Arranged with Comment by Albert Bigelow Paine. Two Volumes. Illustrated. New York and London: Harper & Brothers, (1917). Original red cloth, top edge gilt and other edges uncut, front and rear covers undecorated.
First Edition, first printing, in the publisher's "Library" binding -- of the first collected edition of Twain's correspondence, published seven years after the latter's death. In seven more years, Paine would edit Mark Twain's autobiography.
Any attempt to designate Mark Twain's place in the world's literary history would be presumptuous now. Yet I cannot help thinking that he will maintain his supremacy in the century that produced him. I think so because, of all the writers of that hundred years, his work was the most human... [from Paine's Preface].
In addition to this "Library" binding, the trade edition was also bound in a slightly shorter red binding matching the style of the Uniform Edition of Twain's Works -- with plain top edge, and with a circular cornhusk design on the cover. (BAL inadvertently reversed all of this in their entry.) There was also a 350-copy Limited Edition, in brown boards and printed spine labels. All three binding states are uncommon.

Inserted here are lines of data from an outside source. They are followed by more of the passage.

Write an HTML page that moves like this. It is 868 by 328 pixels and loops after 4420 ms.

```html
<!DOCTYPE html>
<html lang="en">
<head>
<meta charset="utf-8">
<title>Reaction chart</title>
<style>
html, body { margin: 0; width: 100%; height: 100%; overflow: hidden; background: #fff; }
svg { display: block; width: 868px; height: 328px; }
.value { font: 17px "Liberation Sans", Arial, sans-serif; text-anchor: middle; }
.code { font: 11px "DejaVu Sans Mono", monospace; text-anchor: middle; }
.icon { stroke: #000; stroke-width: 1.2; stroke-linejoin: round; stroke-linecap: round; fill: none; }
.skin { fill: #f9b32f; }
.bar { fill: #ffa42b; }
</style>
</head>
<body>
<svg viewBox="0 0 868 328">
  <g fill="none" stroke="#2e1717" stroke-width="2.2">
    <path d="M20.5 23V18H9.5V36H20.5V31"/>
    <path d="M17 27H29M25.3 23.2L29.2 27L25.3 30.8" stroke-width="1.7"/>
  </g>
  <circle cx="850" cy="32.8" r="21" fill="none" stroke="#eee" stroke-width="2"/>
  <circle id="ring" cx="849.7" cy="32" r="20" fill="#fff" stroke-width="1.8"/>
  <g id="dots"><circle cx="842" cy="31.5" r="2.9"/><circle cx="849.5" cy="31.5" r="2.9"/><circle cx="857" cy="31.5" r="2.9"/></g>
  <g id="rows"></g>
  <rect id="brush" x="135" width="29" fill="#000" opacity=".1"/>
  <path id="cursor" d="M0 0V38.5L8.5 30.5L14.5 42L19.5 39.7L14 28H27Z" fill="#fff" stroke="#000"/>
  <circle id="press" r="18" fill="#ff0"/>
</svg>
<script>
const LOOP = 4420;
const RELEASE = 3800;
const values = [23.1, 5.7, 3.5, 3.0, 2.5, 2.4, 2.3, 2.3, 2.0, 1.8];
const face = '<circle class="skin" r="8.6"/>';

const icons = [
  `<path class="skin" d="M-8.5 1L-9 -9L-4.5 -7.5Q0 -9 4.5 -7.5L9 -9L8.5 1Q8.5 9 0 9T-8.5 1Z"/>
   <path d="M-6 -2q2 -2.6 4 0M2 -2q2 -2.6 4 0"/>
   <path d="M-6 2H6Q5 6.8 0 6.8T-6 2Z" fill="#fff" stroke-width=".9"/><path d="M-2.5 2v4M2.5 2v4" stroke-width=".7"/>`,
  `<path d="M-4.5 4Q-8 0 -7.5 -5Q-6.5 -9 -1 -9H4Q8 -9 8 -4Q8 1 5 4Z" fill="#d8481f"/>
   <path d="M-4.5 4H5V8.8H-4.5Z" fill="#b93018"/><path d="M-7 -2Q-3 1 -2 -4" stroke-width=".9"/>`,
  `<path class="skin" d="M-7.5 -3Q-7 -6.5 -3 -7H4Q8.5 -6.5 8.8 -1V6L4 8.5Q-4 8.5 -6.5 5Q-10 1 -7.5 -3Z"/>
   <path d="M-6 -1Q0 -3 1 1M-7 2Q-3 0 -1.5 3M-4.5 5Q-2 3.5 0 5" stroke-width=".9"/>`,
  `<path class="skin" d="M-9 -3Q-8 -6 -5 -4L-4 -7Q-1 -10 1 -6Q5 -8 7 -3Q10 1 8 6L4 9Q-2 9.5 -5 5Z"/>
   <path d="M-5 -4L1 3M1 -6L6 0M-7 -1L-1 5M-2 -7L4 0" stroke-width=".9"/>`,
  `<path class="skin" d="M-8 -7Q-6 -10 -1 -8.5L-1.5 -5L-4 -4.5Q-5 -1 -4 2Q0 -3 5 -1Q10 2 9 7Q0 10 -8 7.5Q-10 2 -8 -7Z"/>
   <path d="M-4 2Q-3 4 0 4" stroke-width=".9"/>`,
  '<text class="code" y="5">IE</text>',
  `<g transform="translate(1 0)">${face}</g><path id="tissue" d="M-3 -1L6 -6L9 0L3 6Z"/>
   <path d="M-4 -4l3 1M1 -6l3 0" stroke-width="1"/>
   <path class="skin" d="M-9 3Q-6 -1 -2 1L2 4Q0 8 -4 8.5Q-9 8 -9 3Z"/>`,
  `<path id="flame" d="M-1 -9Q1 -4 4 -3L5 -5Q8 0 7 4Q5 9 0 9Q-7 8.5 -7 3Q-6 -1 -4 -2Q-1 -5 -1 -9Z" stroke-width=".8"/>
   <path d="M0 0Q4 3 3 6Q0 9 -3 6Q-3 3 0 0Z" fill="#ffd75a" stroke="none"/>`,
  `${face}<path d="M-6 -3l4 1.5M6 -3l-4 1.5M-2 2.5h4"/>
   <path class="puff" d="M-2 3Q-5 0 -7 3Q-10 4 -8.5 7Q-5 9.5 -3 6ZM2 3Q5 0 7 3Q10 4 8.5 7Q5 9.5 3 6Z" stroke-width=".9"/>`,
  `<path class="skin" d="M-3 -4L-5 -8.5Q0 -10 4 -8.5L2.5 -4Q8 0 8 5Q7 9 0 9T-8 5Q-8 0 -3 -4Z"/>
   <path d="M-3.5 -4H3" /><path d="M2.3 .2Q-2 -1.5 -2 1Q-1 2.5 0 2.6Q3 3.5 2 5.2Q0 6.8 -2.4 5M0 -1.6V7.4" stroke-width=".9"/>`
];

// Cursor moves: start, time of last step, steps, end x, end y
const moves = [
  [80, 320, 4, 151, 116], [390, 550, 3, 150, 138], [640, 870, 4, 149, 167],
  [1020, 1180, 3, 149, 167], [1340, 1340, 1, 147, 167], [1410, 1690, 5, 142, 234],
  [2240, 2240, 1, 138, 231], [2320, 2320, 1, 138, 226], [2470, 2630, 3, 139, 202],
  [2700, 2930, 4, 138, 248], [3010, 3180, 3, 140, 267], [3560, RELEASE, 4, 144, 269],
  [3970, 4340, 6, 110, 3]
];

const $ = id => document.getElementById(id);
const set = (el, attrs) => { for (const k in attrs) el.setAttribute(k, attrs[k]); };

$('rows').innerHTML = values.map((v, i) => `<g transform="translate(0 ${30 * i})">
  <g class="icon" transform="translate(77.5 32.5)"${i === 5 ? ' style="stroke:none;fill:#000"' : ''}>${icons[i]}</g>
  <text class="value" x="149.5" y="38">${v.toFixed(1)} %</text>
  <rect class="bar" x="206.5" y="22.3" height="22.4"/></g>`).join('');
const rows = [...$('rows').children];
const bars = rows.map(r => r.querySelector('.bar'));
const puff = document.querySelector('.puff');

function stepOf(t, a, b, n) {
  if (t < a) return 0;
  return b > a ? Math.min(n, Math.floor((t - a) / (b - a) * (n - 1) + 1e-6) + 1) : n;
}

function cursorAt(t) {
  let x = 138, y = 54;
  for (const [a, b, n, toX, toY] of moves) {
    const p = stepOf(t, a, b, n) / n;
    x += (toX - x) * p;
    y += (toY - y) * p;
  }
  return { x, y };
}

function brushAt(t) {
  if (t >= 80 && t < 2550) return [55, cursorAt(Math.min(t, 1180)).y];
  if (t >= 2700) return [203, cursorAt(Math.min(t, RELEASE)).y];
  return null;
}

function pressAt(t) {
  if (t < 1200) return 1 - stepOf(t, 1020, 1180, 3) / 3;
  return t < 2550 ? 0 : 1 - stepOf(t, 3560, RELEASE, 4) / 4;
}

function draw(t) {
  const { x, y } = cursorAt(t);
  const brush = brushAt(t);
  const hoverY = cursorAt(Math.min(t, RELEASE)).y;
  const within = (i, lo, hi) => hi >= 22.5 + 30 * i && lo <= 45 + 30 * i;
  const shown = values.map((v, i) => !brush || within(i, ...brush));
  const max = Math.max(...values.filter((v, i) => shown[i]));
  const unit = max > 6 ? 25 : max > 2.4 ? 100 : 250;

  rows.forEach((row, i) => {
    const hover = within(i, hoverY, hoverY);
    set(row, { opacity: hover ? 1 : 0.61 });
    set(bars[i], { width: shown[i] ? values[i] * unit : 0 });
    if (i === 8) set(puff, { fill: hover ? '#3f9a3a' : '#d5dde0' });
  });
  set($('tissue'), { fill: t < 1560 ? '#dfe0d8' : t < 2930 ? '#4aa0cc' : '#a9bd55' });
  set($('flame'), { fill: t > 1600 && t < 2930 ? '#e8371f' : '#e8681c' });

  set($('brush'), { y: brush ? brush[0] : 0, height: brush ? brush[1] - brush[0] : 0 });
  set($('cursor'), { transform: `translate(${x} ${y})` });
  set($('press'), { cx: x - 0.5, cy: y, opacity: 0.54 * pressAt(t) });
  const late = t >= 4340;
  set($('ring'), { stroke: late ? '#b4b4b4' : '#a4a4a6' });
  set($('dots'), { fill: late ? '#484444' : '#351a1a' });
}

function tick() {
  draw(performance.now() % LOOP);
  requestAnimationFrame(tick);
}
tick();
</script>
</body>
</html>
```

As is proper for the first printing, the Harper date code on the copyright page is "L-R" (signifying "printed November 1917"). This is a fine set (spines only very slightly faded), with the leaves still unopened. McBride p. 244; Blanck 3525. Item #14871